The Art Association of Jacksonville is pleased to present “For Body and Soul” exhibit, featuring wearable art by Pat Rued and contemporary art quilts by Pat Kroth, March 5-27 at The David Strawn Art Gallery. An opening reception will be held on Saturday, March 5 from 6-8 p.m. with a “Gallery Talk” by the artists starting at 6:30 p.m.
Pat Rued is a fiber artist from Deerfield. After working with leather for many years, Rued decided to turn to a medium that would give her more control of color and pattern choices. The work she creates is the result of much trial and error on the path to developing a style of her own. She strives to create unique garments and accessories that you will love to wear.

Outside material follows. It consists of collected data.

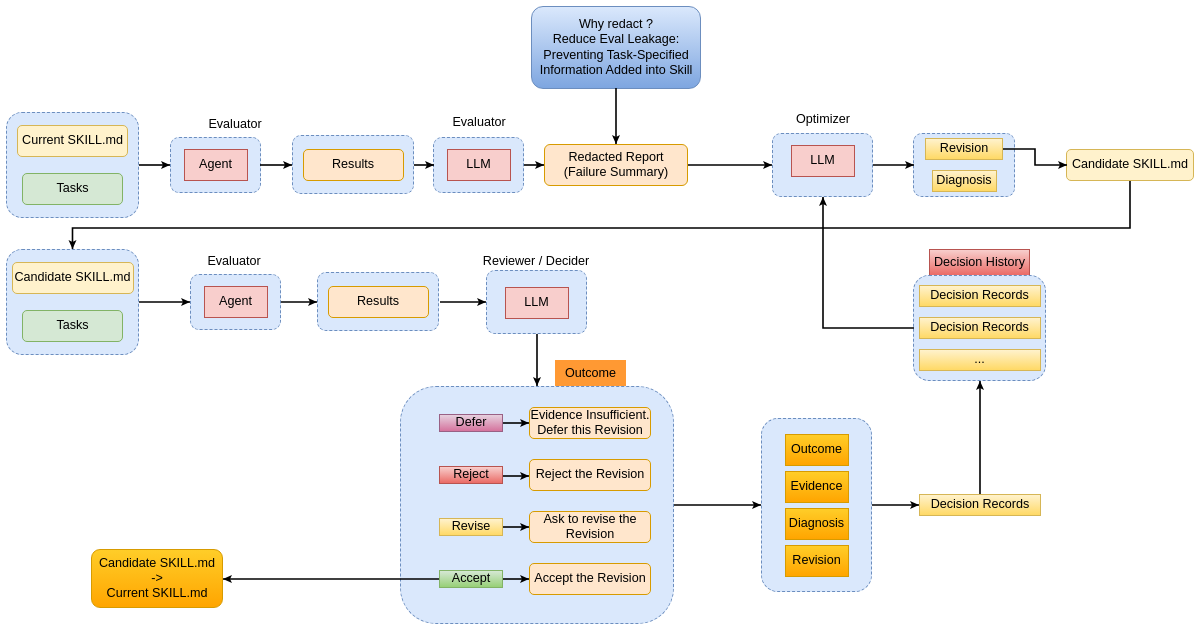
<!DOCTYPE html>
<html lang="en">
<head>
<meta charset="utf-8">
<title>Skill revision workflow</title>
<style>
:root {
  --ink: #000;
  --group: #dae8fc; --group-line: #6c8ebf;
  --cream: #fff2cc; --cream-line: #d6b656;
  --green: #d5e8d4; --green-line: #82b366;
  --pink: #f8cecc; --pink-line: #b85450;
  --peach: #ffe6cc; --peach-line: #d79b00;
  --yellow: linear-gradient(#fff2cc, #ffd966);
  --gold: linear-gradient(#ffcd28, #ffa500);
  --red: linear-gradient(#f8cecc, #ea6b66);
  --mauve: linear-gradient(#e6d0de, #d5739d);
  --leaf: linear-gradient(#d5e8d4, #97d077);
  --blue: linear-gradient(#dae8fc, #7ea6e0);
}
* { box-sizing: border-box; margin: 0; }
body { width: 1200px; height: 630px; overflow: hidden; background: #fff; }
.diagram {
  position: relative; width: 1200px; height: 630px; overflow: hidden;
  font: 12.6px/15.3px "Liberation Sans", Arial, sans-serif; color: var(--ink);
}
.at { position: absolute; left: var(--x); top: var(--y); width: var(--w); height: var(--h); }
.group {
  display: flex; flex-direction: column; align-items: center; justify-content: center;
  background: var(--group); border: 1px dashed var(--group-line); border-radius: 9px;
}
.inputs { gap: 16px; border-radius: 16px; }
.node {
  display: flex; align-items: center; justify-content: center; flex: none;
  text-align: center; white-space: nowrap; border: 1px solid;
}
.step { width: 64px; height: 32px; background: var(--pink); border-color: var(--pink-line); }
.result { width: 101px; height: 32px; background: var(--peach); border-color: var(--peach-line); border-radius: 5px; }
.skill { width: 111px; height: 32px; background: var(--cream); border-color: var(--cream-line); border-radius: 5px; }
.skill.wide { width: 122px; }
.tasks { width: 101px; height: 32px; background: var(--green); border-color: var(--green-line); border-radius: 5px; }
.report { background: var(--peach); border-color: var(--peach-line); border-radius: 6px; }
.note { background: var(--blue); border-color: var(--group-line); border-radius: 12px; }
.record { width: 122px; height: 22px; background: var(--yellow); border-color: var(--cream-line); }
.history { gap: 10px; border-radius: 16px; }
.history-title { background: var(--red); border-color: var(--pink-line); }
.proposal { gap: 10px; }
.proposal .record:first-child { width: 78px; }
.proposal .record:last-child { width: 65px; }
.evidence { gap: 5px; border-radius: 17px; }
.field { width: 64px; height: 32px; background: var(--gold); border-color: var(--peach-line); }
.outcomes { display: grid; grid-template-columns: 64px 122px; grid-auto-rows: 32px; column-gap: 26px; row-gap: 20px; padding: 20px 0 0 38px; border-radius: 36px; justify-content: start; align-content: start; }
.outcomes .result { width: 122px; }
.outcome-title { background: #ff9933; border-color: #ff9933; }
.defer { background: var(--mauve); border-color: #996185; }
.reject { background: var(--red); border-color: var(--pink-line); }
.revise { background: var(--yellow); border-color: var(--cream-line); }
.accept { background: var(--leaf); border-color: var(--green-line); }
.promote { background: var(--gold); border-color: var(--peach-line); border-radius: 9px; }
.role { text-align: center; white-space: nowrap; height: 16px; }
.links { position: absolute; inset: 0; fill: none; stroke: var(--ink); stroke-width: 1.6; }
</style>
</head>
<body>
<main class="diagram">

  <!-- Why the report is redacted -->
  <div class="node note at" style="--x:531px;--y:6px;--w:170px;--h:83px">Why redact ?<br>Reduce Eval Leakage:<br>Preventing Task-Specified<br>Information Added into Skill</div>

  <!-- Evaluate the current skill and propose a revision -->
  <section class="group inputs at" style="--x:6px;--y:112px;--w:133px;--h:106px">
    <div class="node skill">Current SKILL.md</div>
    <div class="node tasks">Tasks</div>
  </section>
  <div class="role at" style="--x:185px;--y:117px;--w:100px">Evaluator</div>
  <div class="group at" style="--x:170px;--y:137px;--w:91px;--h:56px"><div class="node step">Agent</div></div>
  <div class="group at" style="--x:292px;--y:135px;--w:122px;--h:59px"><div class="node result">Results</div></div>
  <div class="role at" style="--x:429px;--y:115px;--w:100px">Evaluator</div>
  <div class="group at" style="--x:433px;--y:137px;--w:91px;--h:56px"><div class="node step">LLM</div></div>
  <div class="node report at" style="--x:544px;--y:144px;--w:144px;--h:42px">Redacted Report<br>(Failure Summary)</div>
  <div class="role at" style="--x:773px;--y:112px;--w:100px">Optimizer</div>
  <div class="group at" style="--x:772px;--y:133px;--w:101px;--h:64px"><div class="node step" style="margin-bottom:8px">LLM</div></div>
  <div class="group proposal at" style="--x:913px;--y:133px;--w:102px;--h:64px">
    <div class="node record">Revision</div>
    <div class="node record">Diagnosis</div>
  </div>
  <div class="node skill at" style="--x:1066px;--y:149px;--w:128px;--h:32px;width:128px">Candidate SKILL.md</div>

  <!-- Evaluate the candidate skill -->
  <section class="group inputs at" style="--x:6px;--y:249px;--w:133px;--h:106px">
    <div class="node skill wide">Candidate SKILL.md</div>
    <div class="node tasks">Tasks</div>
  </section>
  <div class="role at" style="--x:184px;--y:254px;--w:100px">Evaluator</div>
  <div class="group at" style="--x:190px;--y:274px;--w:91px;--h:56px"><div class="node step">Agent</div></div>
  <div class="group at" style="--x:317px;--y:272px;--w:122px;--h:59px"><div class="node result">Results</div></div>
  <div class="role at" style="--x:476px;--y:254px;--w:120px">Reviewer / Decider</div>
  <div class="group at" style="--x:486px;--y:270px;--w:101px;--h:64px"><div class="node step" style="margin-top:2px">LLM</div></div>

  <!-- Possible outcomes -->
  <div class="node outcome-title at" style="--x:555px;--y:360px;--w:71px;--h:27px">Outcome</div>
  <section class="group outcomes at" style="--x:400px;--y:386px;--w:274px;--h:238px">
    <div class="node defer">Defer</div><div class="node result">Evidence Insufficient.<br>Defer this Revision</div>
    <div class="node reject">Reject</div><div class="node result">Reject the Revision</div>
    <div class="node revise">Revise</div><div class="node result">Ask to revise the<br>Revision</div>
    <div class="node accept">Accept</div><div class="node result">Accept the Revision</div>
  </section>
  <div class="node promote at" style="--x:91px;--y:549px;--w:132px;--h:59px">Candidate SKILL.md<br>-&gt;<br>Current SKILL.md</div>

  <!-- Recording the decision -->
  <section class="group evidence at" style="--x:761px;--y:418px;--w:111px;--h:174px">
    <div class="node field">Outcome</div>
    <div class="node field">Evidence</div>
    <div class="node field">Diagnosis</div>
    <div class="node field">Revision</div>
  </section>
  <div class="node record at" style="--x:919px;--y:494px;--w:122px;--h:22px">Decision Records</div>
  <div class="node history-title at" style="--x:929px;--y:249px;--w:101px;--h:27px">Decision History</div>
  <section class="group history at" style="--x:913px;--y:275px;--w:133px;--h:106px">
    <div class="node record">Decision Records</div>
    <div class="node record">Decision Records</div>
    <div class="node record">...</div>
  </section>

  <svg class="links" width="1200" height="630" viewBox="0 0 1200 630" aria-hidden="true">
    <defs>
      <marker id="arrow" markerUnits="userSpaceOnUse" markerWidth="10" markerHeight="10" refX="9" refY="5" orient="auto">
        <path d="M0 1 9 5 0 9 2 5Z" fill="#000" stroke="none"/>
      </marker>
    </defs>
    <g marker-end="url(#arrow)">
      <path d="M616 88V144"/>
      <path d="M139 165H170"/>
      <path d="M260 165H292"/>
      <path d="M414 165H434"/>
      <path d="M524 165H544"/>
      <path d="M688 165H772"/>
      <path d="M873 165H914"/>
      <path d="M1003 149H1035V165H1067"/>
      <path d="M1130 181V228H72.5V249"/>
      <path d="M139 302H190"/>
      <path d="M281 302H317"/>
      <path d="M440 302H486"/>
      <path d="M537 334V386"/>
      <path d="M503 423H529"/>
      <path d="M503 476H529"/>
      <path d="M503 527H529"/>
      <path d="M503 579H529"/>
      <path d="M439 579H223"/>
      <path d="M674 505H761"/>
      <path d="M872 505H919"/>
      <path d="M980 494V381"/>
      <path d="M914 328H823V197"/>
    </g>
  </svg>
</main>
</body>
</html>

There are many steps involved in the completion of each piece. First, fabric dying and overdying is done by brushing on color or using shibori techniques on natural fibers. Further surface design is added using various paints, dyes, resists and discharge agents. Several techniques are usually used to achieve the desired effect. These can include folding, printing, stamping and stenciling. Rued often combines organic forms with more abstract patterning. Once the fabric sections for each piece are completed, they are cut and carefully sewn to make a classic garment shape that can be enjoyed for many years.
Pat Kroth is a contemporary art quilt maker from Verona, Wisconsin. Kroth starts her artistic process with gathering, making, and handling materials as this is an important element of her work. This process leads to the creation of a series of abstract fiber artworks, which include fiber fragments, repurposed fabrics, clothing, found objects and sheer overlays. Sometimes the surface vibrates with colorful candy wrappers and cast-off elements that surround her. Kroth enjoys assigning new meaning to found materials and she finds quiet satisfaction and beauty in the imperfect.
Kroth works spontaneously, in an improvisational manner. She creates entire surfaces using saturated color, texture and visual movement to explore various themes. Through energetic machine stitching, she truly feels that she is “painting” with fabric and thread. Combining unusual materials with machine and hand stitching enhances the work. She enjoys the multiplicity and ambiguity of meanings, which invite the viewer to look further than just the riotous surface of things.
Kroth recently started building larger, more site specific and socially reflective works. The playfulness in her approach sometimes belies more serious pondering. Her newest work has evolved from the process of gathering, making attempts to interpret the world and her place in it.
Gallery hours March 6-27: Sundays from 1-3 p.m. and Tuesdays through Saturdays from 4-6 p.m. The David Strawn Art Gallery is free and open to the public.